▶ [ACTION ITEM]
All lines in the records below with the word "meta" must be returned.

===== INFORMATION =====

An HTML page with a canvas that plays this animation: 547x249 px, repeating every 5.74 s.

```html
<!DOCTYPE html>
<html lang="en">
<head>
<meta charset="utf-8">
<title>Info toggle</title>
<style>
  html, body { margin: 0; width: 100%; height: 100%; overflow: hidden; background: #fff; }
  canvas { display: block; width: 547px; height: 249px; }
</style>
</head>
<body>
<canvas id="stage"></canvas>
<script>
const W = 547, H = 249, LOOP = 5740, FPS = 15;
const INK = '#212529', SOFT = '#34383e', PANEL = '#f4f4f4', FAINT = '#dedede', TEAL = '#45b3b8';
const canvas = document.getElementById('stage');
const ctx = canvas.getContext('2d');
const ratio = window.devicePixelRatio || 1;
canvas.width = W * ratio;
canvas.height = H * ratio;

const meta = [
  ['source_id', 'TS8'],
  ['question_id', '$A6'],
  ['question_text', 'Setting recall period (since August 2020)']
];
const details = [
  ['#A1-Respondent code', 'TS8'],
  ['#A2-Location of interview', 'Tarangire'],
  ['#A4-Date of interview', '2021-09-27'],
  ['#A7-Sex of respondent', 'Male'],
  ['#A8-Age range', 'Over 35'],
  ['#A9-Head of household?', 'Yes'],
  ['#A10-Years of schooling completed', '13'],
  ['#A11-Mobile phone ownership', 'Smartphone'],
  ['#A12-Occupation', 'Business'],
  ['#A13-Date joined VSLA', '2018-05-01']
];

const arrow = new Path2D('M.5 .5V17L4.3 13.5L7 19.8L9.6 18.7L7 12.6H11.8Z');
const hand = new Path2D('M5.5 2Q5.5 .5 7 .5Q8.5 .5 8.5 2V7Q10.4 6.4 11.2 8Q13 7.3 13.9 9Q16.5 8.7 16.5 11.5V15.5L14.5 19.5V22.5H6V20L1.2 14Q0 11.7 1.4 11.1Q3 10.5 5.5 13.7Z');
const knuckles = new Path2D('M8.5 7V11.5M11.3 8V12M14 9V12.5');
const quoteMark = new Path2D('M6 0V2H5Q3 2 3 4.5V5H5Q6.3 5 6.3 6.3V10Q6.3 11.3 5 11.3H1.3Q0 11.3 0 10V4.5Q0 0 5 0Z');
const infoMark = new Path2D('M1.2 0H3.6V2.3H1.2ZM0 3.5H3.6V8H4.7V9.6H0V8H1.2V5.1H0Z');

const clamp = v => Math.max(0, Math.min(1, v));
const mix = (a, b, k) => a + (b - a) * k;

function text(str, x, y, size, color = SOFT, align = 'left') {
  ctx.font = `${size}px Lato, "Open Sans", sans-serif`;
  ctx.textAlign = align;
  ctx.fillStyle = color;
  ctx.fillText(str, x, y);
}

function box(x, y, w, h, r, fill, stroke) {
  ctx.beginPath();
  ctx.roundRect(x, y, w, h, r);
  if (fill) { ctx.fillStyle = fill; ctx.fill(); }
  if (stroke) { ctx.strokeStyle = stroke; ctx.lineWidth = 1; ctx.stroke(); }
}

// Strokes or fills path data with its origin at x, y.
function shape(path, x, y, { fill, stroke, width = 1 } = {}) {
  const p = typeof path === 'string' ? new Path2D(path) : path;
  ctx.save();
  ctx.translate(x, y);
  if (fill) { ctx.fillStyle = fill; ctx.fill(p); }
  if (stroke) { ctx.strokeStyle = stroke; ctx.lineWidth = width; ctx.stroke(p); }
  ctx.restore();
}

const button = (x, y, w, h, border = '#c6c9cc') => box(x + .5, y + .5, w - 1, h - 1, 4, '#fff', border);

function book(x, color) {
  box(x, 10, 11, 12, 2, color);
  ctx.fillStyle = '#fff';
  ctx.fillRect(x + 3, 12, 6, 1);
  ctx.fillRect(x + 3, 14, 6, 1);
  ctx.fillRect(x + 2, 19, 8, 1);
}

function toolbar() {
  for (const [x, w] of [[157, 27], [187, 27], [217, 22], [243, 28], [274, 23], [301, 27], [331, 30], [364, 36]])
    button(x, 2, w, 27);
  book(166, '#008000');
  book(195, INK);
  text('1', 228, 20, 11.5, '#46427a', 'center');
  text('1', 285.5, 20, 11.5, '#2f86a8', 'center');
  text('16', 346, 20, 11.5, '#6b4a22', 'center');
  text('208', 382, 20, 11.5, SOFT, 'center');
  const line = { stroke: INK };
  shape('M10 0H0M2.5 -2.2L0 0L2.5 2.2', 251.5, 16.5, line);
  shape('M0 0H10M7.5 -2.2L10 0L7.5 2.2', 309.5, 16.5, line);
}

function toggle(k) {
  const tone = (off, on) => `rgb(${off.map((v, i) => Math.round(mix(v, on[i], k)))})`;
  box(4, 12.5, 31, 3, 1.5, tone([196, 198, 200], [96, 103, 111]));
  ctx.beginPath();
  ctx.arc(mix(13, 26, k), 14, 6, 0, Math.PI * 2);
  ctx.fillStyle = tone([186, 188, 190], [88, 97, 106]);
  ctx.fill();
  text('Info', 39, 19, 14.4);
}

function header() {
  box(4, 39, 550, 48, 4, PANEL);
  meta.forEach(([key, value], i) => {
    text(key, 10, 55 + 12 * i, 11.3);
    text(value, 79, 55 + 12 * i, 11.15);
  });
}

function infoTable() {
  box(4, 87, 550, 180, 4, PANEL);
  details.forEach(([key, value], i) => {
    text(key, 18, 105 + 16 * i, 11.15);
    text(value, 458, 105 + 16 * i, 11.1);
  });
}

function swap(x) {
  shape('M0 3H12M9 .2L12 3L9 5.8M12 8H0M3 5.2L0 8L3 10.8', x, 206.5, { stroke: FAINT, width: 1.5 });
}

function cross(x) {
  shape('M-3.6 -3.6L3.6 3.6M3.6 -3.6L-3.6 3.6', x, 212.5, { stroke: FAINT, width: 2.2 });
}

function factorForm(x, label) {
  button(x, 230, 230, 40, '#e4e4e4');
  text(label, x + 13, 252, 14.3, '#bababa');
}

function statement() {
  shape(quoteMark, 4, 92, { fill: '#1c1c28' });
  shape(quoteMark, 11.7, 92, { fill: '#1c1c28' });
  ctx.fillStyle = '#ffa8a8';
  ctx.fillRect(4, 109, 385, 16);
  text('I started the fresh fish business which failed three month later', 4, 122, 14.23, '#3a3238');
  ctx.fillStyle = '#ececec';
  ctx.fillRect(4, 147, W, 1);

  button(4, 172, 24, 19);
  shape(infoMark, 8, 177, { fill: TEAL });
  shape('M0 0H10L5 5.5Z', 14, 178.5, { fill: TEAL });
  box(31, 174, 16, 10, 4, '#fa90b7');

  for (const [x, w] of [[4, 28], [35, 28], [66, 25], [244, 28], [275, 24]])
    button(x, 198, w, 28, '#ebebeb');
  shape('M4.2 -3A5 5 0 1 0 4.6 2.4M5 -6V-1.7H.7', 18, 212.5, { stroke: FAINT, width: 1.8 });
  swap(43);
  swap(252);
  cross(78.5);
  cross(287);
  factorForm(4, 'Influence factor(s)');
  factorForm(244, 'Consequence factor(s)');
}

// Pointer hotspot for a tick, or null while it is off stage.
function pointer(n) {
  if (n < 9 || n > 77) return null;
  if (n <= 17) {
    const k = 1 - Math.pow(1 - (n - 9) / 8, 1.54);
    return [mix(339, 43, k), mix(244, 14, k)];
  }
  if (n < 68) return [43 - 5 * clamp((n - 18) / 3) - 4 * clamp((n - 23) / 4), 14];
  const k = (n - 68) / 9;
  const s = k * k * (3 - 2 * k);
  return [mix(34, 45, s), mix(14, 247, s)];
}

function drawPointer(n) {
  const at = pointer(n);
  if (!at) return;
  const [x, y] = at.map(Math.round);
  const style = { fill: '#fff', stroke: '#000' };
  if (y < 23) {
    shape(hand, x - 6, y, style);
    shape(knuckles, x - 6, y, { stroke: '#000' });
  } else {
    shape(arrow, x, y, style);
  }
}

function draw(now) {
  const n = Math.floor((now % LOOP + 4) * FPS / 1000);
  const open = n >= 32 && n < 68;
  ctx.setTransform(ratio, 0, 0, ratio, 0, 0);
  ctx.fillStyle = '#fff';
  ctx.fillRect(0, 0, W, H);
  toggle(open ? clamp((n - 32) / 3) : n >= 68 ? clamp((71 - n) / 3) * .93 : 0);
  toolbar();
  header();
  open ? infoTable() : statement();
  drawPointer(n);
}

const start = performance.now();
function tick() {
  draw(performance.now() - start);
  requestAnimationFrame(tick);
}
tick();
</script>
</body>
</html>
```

=====

▶ [YOUR SOLUTION]
<meta charset="utf-8">
const meta = [
  meta.forEach(([key, value], i) => {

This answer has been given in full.